→ **Dataset**
────────────────
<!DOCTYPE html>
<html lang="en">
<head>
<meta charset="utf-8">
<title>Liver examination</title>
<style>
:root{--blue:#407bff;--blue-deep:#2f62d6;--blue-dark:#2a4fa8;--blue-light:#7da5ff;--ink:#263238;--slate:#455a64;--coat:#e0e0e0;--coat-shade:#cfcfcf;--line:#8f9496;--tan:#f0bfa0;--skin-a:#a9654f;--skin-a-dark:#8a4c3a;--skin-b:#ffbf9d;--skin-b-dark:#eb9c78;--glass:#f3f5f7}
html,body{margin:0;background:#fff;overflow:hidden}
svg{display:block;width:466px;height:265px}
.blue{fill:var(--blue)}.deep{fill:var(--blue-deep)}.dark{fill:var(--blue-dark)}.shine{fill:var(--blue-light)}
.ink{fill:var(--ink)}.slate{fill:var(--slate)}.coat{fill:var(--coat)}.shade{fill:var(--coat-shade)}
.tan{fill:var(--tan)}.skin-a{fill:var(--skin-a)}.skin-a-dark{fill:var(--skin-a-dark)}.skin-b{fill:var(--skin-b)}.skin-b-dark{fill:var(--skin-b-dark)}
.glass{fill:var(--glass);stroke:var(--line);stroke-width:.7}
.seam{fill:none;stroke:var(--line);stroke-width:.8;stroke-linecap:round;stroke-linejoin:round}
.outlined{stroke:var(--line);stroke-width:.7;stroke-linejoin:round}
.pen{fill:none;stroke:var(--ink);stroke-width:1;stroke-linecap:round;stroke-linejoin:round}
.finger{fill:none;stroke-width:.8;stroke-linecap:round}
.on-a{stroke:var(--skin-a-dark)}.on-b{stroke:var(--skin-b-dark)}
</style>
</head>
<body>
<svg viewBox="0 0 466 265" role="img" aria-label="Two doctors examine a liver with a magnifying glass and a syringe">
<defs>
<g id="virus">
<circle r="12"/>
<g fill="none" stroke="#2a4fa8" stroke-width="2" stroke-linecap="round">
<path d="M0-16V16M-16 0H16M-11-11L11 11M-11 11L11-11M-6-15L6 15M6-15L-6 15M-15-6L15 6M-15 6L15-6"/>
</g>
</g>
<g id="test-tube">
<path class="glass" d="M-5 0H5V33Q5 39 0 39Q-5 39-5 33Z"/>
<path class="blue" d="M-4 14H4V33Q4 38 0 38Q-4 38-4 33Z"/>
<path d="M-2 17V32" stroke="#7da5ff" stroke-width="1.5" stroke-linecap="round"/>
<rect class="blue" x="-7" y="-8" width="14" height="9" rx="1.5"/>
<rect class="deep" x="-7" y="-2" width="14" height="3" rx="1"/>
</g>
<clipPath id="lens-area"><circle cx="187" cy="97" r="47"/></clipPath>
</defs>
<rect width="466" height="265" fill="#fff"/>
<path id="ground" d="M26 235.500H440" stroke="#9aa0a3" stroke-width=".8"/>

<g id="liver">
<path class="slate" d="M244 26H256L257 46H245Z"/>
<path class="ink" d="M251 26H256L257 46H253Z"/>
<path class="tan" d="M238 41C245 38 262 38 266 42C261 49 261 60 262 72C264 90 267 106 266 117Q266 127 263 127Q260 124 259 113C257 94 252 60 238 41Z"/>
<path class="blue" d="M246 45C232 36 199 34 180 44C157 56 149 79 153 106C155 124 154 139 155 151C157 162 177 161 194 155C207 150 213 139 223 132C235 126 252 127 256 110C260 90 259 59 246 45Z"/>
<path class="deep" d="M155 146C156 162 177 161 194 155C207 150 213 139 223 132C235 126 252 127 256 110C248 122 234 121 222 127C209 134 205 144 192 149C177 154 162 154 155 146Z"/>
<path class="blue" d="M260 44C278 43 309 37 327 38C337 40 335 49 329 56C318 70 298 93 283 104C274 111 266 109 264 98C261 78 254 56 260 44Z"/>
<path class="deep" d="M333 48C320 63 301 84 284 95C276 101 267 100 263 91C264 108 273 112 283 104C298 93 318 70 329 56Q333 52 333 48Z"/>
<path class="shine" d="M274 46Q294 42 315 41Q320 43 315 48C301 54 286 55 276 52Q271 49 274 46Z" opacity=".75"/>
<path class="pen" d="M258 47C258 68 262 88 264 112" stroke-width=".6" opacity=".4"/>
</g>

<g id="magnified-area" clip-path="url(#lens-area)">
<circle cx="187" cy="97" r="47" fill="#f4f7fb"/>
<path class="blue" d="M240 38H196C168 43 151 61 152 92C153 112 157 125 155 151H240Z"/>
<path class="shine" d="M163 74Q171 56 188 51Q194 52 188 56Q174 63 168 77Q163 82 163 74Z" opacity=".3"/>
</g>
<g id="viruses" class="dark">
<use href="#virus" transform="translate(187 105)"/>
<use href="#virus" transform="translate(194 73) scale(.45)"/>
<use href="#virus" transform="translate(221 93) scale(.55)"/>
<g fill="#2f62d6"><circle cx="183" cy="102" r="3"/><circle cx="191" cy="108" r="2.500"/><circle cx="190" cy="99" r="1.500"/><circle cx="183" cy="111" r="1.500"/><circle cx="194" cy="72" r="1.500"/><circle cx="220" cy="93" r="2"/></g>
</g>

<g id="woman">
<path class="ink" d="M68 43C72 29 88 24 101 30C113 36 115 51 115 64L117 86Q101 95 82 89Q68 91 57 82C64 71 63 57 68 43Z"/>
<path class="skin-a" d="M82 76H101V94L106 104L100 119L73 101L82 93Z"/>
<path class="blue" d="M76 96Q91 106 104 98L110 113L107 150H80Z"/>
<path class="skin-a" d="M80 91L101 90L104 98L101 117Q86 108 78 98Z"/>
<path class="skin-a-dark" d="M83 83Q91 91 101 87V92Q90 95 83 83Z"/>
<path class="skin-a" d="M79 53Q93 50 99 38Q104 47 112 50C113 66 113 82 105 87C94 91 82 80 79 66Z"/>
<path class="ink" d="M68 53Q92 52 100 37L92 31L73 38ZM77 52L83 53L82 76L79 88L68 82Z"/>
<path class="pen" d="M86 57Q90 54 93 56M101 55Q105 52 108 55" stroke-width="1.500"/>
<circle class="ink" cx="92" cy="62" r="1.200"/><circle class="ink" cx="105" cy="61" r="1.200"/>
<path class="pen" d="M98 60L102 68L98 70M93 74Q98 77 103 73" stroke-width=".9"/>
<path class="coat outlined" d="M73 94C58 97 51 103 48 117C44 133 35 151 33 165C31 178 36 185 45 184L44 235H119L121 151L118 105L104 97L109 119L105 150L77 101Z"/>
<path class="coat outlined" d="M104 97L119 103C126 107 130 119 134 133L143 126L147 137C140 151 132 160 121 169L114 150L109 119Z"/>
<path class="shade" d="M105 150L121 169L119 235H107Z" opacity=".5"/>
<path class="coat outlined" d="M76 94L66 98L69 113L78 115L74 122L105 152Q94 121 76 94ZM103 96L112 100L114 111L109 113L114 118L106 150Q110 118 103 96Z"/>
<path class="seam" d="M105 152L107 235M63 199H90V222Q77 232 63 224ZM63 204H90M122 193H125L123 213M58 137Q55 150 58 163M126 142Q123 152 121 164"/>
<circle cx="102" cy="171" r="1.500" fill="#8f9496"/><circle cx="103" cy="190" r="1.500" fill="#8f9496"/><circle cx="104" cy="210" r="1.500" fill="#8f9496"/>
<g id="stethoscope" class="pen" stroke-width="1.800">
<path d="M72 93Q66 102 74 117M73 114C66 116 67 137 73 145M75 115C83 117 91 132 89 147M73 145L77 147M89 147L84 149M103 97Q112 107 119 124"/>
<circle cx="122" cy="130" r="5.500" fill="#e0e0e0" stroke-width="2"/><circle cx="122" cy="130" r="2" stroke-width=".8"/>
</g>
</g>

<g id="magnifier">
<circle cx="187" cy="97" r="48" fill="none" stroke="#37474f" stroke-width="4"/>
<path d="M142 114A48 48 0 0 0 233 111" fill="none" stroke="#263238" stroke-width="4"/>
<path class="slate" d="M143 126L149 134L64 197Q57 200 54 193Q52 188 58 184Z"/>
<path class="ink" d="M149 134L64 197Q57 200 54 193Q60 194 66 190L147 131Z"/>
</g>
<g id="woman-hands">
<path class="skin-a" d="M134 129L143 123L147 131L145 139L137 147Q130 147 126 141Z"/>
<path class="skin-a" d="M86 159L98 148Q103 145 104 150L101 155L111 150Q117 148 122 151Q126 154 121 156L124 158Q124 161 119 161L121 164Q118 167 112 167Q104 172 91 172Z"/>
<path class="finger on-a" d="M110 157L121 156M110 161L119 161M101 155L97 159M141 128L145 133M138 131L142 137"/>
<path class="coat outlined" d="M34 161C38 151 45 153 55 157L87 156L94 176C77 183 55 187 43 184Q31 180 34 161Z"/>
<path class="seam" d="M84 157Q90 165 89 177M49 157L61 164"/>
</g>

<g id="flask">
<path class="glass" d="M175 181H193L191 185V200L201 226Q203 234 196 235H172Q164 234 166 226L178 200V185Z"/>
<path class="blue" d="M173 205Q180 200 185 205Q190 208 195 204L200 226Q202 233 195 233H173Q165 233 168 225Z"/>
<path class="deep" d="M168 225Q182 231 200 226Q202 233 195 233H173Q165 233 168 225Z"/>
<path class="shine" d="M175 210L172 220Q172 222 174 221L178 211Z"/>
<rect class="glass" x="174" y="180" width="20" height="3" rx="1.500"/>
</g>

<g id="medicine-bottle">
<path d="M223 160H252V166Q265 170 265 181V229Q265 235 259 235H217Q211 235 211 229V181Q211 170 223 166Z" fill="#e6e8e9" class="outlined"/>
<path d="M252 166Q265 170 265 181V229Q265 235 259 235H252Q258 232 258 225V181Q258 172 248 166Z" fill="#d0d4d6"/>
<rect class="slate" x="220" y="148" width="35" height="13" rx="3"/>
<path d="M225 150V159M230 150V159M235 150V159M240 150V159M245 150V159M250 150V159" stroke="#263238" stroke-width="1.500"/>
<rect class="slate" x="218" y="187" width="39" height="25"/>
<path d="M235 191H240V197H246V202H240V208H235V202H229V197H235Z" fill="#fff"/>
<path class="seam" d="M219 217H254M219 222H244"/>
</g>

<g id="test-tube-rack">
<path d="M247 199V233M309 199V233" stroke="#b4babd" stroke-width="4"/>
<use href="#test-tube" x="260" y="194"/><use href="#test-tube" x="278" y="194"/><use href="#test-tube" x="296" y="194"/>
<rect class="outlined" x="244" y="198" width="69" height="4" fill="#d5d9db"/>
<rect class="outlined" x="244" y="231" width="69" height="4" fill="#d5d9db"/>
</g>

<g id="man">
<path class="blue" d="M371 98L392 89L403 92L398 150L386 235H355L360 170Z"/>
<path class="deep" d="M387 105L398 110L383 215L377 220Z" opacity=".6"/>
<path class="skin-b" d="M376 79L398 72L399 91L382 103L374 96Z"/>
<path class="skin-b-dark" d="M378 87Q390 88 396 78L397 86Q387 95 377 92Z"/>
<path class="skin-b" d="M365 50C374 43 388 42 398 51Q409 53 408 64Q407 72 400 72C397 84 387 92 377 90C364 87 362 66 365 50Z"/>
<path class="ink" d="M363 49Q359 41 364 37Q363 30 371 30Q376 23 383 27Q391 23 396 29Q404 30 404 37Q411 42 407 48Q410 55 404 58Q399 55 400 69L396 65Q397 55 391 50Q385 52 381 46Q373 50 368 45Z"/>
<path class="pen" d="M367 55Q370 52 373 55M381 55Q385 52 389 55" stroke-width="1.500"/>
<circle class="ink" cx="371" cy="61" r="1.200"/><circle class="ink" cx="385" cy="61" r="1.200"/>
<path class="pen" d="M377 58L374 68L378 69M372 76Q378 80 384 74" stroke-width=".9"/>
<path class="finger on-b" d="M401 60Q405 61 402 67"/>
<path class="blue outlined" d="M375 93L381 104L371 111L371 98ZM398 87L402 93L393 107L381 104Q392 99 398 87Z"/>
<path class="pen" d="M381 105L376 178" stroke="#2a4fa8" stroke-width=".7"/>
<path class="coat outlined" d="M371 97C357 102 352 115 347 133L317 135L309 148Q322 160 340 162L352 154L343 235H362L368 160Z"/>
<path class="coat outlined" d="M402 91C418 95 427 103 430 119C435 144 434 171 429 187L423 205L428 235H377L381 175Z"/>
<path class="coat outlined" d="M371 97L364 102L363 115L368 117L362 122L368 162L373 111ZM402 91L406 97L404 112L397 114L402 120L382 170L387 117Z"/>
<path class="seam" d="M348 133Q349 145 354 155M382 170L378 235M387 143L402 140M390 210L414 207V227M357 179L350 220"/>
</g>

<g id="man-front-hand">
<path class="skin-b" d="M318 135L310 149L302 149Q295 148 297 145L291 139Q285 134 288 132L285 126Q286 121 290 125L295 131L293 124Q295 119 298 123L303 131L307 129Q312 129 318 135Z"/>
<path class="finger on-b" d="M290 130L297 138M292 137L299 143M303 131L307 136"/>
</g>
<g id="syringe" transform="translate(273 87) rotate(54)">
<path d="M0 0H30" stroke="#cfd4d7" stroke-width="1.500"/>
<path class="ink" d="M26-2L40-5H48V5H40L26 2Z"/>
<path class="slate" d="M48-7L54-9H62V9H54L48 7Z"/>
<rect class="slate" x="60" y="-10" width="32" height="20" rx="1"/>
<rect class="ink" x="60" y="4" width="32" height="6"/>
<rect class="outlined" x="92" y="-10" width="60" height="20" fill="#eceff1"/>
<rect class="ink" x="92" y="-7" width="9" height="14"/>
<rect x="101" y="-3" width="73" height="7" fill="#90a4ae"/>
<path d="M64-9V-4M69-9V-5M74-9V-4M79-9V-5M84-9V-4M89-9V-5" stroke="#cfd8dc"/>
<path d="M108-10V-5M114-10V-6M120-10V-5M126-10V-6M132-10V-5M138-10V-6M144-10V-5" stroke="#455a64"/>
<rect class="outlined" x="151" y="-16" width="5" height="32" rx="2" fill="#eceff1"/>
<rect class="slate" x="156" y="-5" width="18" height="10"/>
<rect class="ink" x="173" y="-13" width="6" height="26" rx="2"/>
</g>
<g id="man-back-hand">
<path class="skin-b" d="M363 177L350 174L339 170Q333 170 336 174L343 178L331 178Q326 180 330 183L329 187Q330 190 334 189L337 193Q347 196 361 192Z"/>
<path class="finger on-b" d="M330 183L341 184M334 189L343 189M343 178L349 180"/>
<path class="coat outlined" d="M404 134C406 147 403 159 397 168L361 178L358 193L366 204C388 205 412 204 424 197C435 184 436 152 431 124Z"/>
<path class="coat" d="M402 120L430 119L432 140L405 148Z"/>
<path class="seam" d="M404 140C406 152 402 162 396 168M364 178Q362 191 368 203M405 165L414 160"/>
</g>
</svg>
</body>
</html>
────────────────
For each line of the material that includes the word "lens", make a copy.

<clipPath id="lens-area"><circle cx="187" cy="97" r="47"/></clipPath>
<g id="magnified-area" clip-path="url(#lens-area)">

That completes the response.